--- Record set ---
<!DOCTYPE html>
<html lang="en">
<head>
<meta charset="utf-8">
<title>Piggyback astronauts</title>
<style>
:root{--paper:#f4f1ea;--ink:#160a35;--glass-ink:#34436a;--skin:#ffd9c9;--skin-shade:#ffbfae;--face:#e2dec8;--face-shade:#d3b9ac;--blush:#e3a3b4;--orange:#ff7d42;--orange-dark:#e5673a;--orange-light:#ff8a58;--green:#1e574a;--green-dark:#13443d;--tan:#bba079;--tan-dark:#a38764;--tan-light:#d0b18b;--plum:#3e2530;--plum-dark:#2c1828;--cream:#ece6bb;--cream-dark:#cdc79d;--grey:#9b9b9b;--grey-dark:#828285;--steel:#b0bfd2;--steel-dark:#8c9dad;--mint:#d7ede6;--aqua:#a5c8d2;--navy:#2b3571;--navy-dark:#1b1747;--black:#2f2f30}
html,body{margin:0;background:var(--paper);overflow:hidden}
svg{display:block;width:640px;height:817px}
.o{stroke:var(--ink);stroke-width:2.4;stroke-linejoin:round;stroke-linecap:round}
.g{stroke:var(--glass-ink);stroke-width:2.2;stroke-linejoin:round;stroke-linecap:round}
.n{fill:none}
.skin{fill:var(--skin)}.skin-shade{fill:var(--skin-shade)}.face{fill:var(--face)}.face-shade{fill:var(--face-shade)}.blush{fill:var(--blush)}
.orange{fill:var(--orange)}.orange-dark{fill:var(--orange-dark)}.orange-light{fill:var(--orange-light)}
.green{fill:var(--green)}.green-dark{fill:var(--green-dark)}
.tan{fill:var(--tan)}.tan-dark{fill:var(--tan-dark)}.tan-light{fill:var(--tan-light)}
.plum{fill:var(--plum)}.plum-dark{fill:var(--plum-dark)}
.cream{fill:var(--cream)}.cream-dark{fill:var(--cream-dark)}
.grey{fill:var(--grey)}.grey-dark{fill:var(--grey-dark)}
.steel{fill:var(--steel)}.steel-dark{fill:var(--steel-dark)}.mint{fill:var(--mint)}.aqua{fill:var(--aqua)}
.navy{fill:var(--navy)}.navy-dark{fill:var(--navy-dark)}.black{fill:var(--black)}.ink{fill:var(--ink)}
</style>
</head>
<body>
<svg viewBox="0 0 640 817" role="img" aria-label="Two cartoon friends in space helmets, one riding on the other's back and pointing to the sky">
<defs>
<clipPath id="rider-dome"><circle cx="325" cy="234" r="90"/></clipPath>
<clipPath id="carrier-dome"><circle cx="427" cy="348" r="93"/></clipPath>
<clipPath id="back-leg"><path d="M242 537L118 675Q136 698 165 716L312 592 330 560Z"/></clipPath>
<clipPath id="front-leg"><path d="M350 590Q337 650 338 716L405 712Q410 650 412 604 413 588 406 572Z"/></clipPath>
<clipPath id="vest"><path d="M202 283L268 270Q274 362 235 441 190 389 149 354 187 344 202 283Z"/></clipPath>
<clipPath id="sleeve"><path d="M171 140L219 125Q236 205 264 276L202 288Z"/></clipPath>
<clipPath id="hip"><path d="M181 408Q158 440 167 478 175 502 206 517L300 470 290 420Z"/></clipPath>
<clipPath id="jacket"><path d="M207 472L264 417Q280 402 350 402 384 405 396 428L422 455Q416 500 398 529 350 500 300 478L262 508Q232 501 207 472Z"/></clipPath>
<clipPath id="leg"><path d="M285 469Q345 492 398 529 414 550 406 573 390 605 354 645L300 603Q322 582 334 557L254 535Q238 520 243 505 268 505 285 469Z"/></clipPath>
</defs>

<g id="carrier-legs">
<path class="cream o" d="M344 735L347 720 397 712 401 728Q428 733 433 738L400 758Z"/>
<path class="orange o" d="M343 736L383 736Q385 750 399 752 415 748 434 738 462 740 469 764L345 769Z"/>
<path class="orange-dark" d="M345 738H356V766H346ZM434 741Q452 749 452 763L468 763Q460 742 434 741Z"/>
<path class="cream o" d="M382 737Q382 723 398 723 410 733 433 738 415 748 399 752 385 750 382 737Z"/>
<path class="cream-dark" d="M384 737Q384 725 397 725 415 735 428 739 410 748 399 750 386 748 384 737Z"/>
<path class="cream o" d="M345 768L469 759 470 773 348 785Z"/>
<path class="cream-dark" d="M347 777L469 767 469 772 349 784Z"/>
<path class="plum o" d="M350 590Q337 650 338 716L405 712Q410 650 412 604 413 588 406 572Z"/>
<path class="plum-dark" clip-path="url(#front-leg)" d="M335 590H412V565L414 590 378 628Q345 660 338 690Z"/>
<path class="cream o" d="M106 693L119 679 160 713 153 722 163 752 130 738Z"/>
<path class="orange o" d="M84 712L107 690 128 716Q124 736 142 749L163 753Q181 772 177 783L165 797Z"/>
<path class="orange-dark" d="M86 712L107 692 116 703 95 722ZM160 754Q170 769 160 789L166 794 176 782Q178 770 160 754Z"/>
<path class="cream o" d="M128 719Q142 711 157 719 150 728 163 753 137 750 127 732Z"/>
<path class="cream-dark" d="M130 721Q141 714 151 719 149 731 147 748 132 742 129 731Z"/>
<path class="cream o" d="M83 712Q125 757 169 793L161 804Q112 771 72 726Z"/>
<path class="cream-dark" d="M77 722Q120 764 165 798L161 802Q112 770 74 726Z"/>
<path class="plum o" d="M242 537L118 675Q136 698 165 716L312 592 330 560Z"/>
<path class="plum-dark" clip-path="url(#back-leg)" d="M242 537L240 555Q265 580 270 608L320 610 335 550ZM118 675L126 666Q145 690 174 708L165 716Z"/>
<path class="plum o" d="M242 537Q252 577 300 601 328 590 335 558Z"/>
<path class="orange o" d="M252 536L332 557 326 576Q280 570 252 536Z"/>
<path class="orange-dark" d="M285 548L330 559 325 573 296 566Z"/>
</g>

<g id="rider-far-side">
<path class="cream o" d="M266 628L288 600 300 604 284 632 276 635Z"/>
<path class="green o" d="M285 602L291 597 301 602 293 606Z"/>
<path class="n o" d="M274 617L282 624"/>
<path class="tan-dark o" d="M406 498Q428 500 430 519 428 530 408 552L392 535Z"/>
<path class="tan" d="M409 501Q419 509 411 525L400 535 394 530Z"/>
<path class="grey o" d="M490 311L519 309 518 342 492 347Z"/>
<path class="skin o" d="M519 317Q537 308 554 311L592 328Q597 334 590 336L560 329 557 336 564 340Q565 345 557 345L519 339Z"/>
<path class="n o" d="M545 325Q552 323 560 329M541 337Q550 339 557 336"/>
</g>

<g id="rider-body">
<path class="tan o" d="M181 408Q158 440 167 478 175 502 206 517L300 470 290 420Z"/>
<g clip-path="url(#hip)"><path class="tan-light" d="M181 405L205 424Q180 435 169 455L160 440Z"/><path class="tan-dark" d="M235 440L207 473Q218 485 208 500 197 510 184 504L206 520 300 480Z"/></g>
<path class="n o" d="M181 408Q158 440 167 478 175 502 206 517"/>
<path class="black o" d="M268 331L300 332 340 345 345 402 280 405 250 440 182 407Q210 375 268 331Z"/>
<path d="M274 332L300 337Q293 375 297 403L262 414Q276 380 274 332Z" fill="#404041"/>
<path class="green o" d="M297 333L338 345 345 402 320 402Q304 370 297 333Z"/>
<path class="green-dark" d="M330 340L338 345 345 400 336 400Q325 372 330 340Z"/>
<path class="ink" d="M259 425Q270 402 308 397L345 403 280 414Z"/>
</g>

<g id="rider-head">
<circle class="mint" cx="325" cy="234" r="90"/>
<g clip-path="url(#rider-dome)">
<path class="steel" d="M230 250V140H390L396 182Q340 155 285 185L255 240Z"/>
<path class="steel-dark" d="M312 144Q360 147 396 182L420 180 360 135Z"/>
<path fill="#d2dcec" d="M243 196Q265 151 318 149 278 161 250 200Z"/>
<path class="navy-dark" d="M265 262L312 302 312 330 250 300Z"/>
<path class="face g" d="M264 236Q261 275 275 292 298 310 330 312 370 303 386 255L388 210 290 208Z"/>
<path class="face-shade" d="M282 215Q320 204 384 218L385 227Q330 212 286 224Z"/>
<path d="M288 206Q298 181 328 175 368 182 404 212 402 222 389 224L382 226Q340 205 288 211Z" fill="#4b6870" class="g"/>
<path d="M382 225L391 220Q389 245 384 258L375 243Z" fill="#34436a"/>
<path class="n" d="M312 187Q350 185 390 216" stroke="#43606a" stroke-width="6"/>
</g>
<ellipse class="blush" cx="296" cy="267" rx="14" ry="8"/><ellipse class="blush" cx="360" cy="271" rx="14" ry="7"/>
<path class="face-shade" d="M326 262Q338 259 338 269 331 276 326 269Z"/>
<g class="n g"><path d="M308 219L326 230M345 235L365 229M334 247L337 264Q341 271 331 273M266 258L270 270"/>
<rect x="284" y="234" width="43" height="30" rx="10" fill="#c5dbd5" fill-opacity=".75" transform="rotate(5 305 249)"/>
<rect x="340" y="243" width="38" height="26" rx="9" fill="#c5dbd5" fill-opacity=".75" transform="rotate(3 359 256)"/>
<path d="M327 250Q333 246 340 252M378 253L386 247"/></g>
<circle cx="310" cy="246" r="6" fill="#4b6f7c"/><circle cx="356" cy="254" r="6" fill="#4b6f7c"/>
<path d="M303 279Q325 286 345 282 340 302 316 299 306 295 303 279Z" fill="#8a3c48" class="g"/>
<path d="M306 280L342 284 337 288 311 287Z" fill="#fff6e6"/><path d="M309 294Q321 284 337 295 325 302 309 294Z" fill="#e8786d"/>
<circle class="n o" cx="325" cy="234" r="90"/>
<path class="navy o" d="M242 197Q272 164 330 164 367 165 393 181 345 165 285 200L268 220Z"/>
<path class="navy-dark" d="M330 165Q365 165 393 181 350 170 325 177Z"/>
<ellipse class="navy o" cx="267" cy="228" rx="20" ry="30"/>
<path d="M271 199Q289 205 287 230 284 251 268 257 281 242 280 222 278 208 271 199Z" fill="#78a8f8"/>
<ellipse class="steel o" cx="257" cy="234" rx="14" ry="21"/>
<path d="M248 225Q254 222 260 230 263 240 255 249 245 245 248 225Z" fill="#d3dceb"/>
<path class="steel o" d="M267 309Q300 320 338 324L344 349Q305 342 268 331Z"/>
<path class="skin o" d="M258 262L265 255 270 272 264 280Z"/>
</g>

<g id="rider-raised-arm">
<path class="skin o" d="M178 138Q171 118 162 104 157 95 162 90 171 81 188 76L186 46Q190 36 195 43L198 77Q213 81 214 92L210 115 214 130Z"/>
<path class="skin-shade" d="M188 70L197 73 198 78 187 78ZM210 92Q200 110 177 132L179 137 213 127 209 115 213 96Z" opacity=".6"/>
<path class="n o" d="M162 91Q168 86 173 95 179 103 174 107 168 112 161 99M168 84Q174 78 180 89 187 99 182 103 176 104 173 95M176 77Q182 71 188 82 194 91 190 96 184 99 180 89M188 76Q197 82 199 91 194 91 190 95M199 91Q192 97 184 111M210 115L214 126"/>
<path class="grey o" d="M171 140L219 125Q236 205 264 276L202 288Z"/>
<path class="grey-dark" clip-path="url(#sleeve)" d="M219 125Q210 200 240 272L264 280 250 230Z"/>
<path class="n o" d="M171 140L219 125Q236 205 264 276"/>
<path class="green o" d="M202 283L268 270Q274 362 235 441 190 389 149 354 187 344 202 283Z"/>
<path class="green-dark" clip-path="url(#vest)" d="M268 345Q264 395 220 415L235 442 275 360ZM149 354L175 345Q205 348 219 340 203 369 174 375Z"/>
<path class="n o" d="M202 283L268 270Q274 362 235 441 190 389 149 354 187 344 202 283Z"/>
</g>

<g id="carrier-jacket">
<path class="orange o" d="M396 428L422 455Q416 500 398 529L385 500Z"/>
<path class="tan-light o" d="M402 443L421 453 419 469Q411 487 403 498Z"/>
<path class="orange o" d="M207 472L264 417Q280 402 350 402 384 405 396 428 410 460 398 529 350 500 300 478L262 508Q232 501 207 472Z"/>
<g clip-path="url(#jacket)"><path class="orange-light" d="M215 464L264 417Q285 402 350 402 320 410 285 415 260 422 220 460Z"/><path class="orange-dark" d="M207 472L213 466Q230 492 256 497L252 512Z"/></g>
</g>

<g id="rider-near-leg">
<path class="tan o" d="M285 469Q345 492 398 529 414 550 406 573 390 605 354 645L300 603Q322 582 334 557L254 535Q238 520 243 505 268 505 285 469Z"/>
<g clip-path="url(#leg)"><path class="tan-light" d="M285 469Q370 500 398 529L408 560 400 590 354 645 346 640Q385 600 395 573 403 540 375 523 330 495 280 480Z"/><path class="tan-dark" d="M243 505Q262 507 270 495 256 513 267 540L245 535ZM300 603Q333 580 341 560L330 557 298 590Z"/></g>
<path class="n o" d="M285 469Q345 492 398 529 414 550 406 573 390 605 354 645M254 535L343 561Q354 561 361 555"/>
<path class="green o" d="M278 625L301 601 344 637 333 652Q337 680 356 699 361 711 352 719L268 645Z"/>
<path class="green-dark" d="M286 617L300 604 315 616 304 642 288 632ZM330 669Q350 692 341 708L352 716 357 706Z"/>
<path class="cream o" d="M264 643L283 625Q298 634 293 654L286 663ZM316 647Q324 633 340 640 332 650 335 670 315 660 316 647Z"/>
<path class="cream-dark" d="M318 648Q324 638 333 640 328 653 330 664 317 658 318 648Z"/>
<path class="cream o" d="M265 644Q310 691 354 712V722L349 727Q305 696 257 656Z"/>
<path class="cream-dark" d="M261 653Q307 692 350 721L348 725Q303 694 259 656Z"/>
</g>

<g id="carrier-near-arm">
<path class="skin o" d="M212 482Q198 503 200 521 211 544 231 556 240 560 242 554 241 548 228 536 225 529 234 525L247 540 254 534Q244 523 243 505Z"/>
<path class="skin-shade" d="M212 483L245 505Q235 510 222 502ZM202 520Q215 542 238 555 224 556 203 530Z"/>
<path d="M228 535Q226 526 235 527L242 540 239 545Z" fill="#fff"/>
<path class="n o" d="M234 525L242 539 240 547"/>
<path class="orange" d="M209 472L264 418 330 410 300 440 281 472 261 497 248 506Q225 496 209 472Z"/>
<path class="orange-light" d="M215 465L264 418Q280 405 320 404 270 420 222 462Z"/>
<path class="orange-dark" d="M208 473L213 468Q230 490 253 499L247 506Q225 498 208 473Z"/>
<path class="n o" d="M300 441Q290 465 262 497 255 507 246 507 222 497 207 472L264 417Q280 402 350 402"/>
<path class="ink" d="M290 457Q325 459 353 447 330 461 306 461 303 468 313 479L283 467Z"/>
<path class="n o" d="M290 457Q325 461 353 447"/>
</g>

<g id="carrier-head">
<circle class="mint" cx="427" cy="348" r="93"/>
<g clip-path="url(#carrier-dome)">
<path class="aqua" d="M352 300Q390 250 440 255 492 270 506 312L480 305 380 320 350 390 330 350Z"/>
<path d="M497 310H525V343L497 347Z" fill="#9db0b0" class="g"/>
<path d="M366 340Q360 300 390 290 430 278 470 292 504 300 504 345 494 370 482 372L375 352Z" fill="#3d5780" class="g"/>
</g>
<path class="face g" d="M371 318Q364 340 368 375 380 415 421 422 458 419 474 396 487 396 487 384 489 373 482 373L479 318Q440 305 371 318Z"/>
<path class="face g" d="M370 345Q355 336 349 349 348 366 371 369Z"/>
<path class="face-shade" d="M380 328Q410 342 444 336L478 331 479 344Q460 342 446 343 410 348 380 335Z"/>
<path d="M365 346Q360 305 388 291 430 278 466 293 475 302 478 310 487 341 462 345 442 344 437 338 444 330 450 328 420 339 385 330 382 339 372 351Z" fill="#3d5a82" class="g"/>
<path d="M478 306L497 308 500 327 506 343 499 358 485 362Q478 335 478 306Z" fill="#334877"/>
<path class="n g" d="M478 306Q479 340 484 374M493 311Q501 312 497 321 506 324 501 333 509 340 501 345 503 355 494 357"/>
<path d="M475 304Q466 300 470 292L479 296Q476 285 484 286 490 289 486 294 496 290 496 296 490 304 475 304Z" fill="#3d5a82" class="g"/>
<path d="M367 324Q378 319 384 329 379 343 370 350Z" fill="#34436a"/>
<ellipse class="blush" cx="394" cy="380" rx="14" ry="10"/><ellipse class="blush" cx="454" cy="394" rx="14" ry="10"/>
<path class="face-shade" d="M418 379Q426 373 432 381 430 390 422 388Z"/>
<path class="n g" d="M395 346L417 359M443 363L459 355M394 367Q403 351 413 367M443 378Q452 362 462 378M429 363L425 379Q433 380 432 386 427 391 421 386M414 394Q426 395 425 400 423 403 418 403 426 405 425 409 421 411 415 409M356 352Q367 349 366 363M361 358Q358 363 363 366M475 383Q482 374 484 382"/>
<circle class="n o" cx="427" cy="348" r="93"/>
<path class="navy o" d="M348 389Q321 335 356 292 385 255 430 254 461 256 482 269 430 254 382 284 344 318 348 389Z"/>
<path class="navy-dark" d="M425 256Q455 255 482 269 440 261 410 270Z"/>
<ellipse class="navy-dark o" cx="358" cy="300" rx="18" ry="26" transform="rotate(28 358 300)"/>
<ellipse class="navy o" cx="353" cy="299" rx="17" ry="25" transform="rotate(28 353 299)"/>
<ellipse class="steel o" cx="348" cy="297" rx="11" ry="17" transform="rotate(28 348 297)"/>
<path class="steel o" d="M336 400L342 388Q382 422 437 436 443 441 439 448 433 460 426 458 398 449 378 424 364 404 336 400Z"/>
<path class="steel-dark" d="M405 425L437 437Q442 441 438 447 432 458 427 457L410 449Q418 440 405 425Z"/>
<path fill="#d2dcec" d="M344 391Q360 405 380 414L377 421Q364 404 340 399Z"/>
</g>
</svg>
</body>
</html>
---
What lines above contain the word "head"? Please copy each one.

## Solution to this problem
<head>
</head>
<g id="rider-head">
<g id="carrier-head">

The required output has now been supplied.